A CONSULTATION programme on the future of Sheffield’s bins will be wrapped up at midnight on Sunday - with little sign of the dust settling on the political wrangling.
Around 2,200 replies have been received so far by the council, and the results will be submitted to a working group, which has now been boycotted by opposition Liberal Democrats on the grounds that it is a “smokescreen” for introducing fortnightly bin collections and charging for the collection of green waste.
The city’s ruling Labour group insists that all options are open, and have accused the Lib Dems of “putting politics above working in the best interests of local people”.
A review of the way Sheffield’s household waste is collected was launched against a background of increasing financial pressures on the authority and an ambition of increasing recycling rates.
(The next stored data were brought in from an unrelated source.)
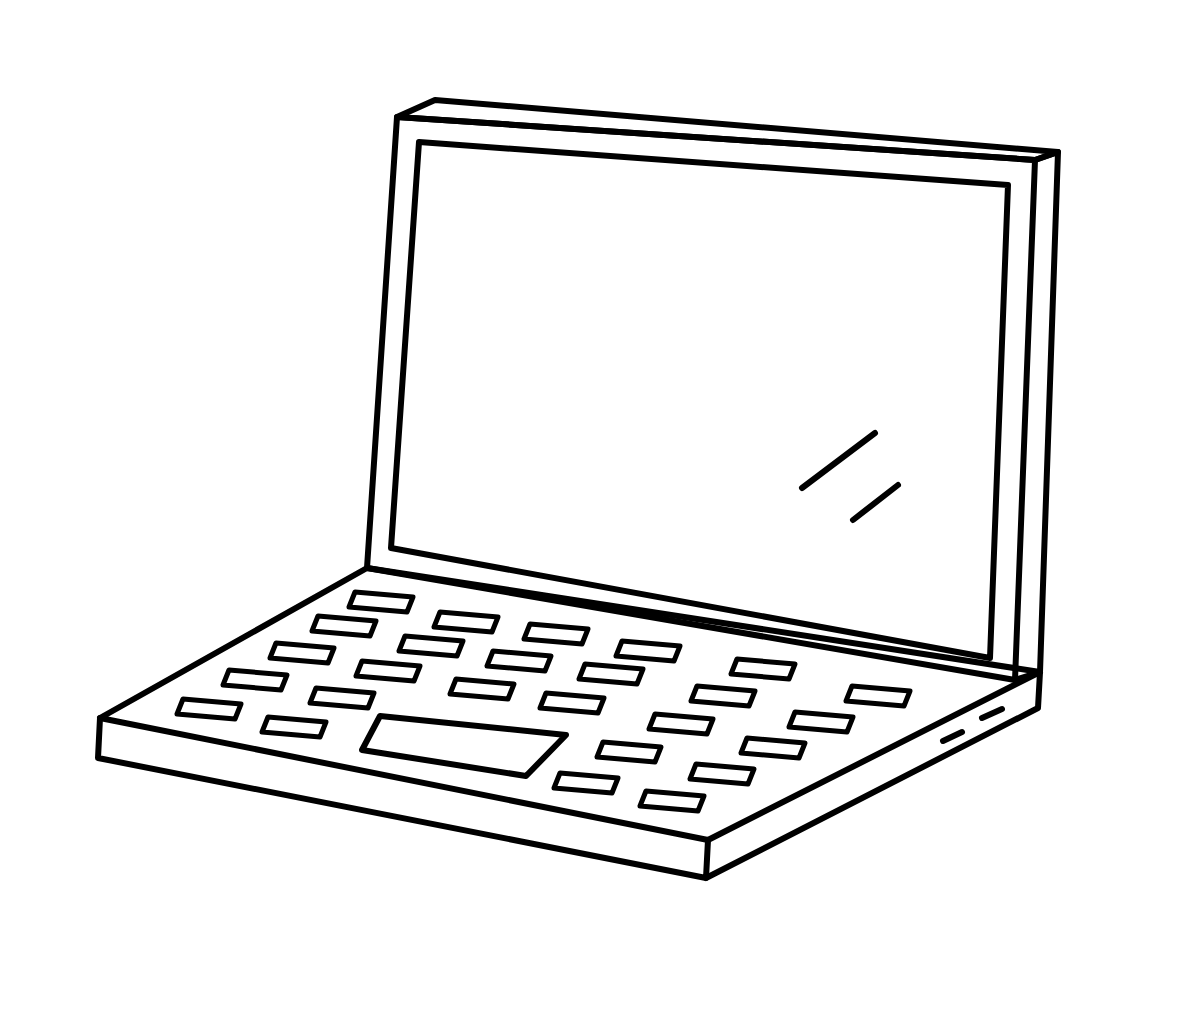
<!DOCTYPE html>
<html lang="en">
<head>
<meta charset="utf-8">
<title>Laptop Line Drawing</title>
<link rel="stylesheet" href="https://fonts.googleapis.com/css2?family=Inter&display=swap">
<style>
  :root {
    --ink: #000000;
    --paper: #ffffff;
  }
  html, body {
    margin: 0;
    padding: 0;
    width: 1200px;
    height: 1016px;
    overflow: hidden;
    background: var(--paper);
    font-family: "Inter", sans-serif;
  }
  .laptop {
    display: block;
    width: 1200px;
    height: 1016px;
  }
  .line {
    fill: none;
    stroke: var(--ink);
    stroke-width: 6;
    stroke-linejoin: round;
    stroke-linecap: round;
  }
  .key {
    fill: var(--paper);
    stroke: var(--ink);
    stroke-width: 5;
    stroke-linejoin: round;
  }
</style>
</head>
<body>
<svg class="laptop" viewBox="0 0 1200 1016" role="img" aria-label="Open laptop line illustration">
  <defs>
    <path id="key-cap" d="M0 0 L58 5 L52 20 L-6 15 Z"/>
  </defs>

  <g class="lid">
    <path class="line" d="M397 117 L435 100 L1058 152 L1035 160 Z"/>
    <path class="line" d="M1035 160 L1058 152 L1040 672 L1015 680"/>
    <path class="line" d="M397 117 L1035 160 L1015 680 L367 568 Z"/>
    <path class="line" d="M419 142 L1008 185 L990 658 L391 548 Z"/>
    <path class="line" d="M802 488 L875 433"/>
    <path class="line" d="M853 520 L898 485"/>
  </g>

  <g class="base">
    <path class="line" d="M367 568 L100 718 L708 840 L1040 672 Z"/>
    <path class="line" d="M100 718 L98 758 L706 878 L708 840"/>
    <path class="line" d="M706 878 L1038 708 L1040 672"/>
    <path class="line" d="M943 741 L962 732"/>
    <path class="line" d="M982 718 L1002 709"/>
    <path class="line" d="M380 716 L566 735 L526 776 L362 750 Z"/>
  </g>

  <g class="keyboard">
    <use href="#key-cap" class="key" x="355" y="592"/>
    <use href="#key-cap" class="key" x="440" y="612"/>
    <use href="#key-cap" class="key" x="530" y="624"/>
    <use href="#key-cap" class="key" x="622" y="641"/>
    <use href="#key-cap" class="key" x="737" y="659"/>
    <use href="#key-cap" class="key" x="852" y="686"/>

    <use href="#key-cap" class="key" x="318" y="616"/>
    <use href="#key-cap" class="key" x="405" y="636"/>
    <use href="#key-cap" class="key" x="493" y="651"/>
    <use href="#key-cap" class="key" x="585" y="664"/>
    <use href="#key-cap" class="key" x="697" y="686"/>
    <use href="#key-cap" class="key" x="795" y="712"/>

    <use href="#key-cap" class="key" x="276" y="643"/>
    <use href="#key-cap" class="key" x="362" y="661"/>
    <use href="#key-cap" class="key" x="456" y="679"/>
    <use href="#key-cap" class="key" x="546" y="693"/>
    <use href="#key-cap" class="key" x="655" y="714"/>
    <use href="#key-cap" class="key" x="747" y="738"/>

    <use href="#key-cap" class="key" x="229" y="670"/>
    <use href="#key-cap" class="key" x="316" y="688"/>
    <use href="#key-cap" class="key" x="603" y="742"/>
    <use href="#key-cap" class="key" x="696" y="764"/>

    <use href="#key-cap" class="key" x="183" y="699"/>
    <use href="#key-cap" class="key" x="268" y="717"/>
    <use href="#key-cap" class="key" x="560" y="773"/>
    <use href="#key-cap" class="key" x="646" y="791"/>
  </g>
</svg>
</body>
</html>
Despite the introduction of blue boxes at a cost of £2.5m, the city’s recycling rate for paper, glass and plastics has only gone up by about 1%.
It is thought many householders are using the doorstep service as an alternative to taking it to a supermarket car park or other collection point, so there is little overall benefit.
Another issue is varying recycling rates across the city, and there is also the confusing situation of householders in some parts of Sheffield being able to choose how they use blue recycling bins – and some parts only have, at least for the time being, the initial non-flexible system.
The consultation programme is also being carried out amid complaints over restrictions on the number of sacks of green waste that will be collected at the kerbside as part of a service costing £1.5m.
And rumbling persistently is the controversy over whether wheelie bins should be emptied once or twice a fortnight.
The working group was set up by Labour as an all-party vehicle to create a consensus over offering better value for money, reflecting residents’ views and improving recycling rates. The Lib Dems, who have made clear they want to keep weekly collections and free green waste collection unless there is widespread public support for change, said they embraced the joint approach until concerns were raised by residents during public consultation about “loaded questions” and their “leading nature”. Concerns have also been raised about focus groups and the difficulty of some residents to access the survey, they said.
Group leader Coun Shaffaq Mohammed said: “There is no point in Liberal Democrats participating in an exercise that is clearly designed to serve a preconceived agenda of halving black bin collections and charging for green waste.”
Labour leader Julie Dore said the wording of the survey had been agreed at a meeting of the cross-party waste review when the Lib Dems were represented.
“The whole point of having members of all the political parties taking a thorough look at the waste service is that we didn’t want this issue to become a political football. It is therefore regretful that the Lib Dems appear to be putting politics above working in the best interests of local people to find the best way of delivering the waste service, whilst providing value for money for local taxpayers.”
Coun Leigh Bramall, cabinet member for environment, said officers had put forward options include fortnightly collections and charging for green waste, but the authority was awaiting the outcome of the consultation and working group recommendations.
“There are many permutations about how we could change the service, and we are being honest in asking people what they think. We certainly don’t have any preconceived ideas about going to fortnightly bin collections.”
Waste services are operated by Veolia on behalf of the council.
The questionnaire is available on www.sheffield.gov.uk/wastesurvey. Paper versions are available from council First Point offices, housing offices and libraries.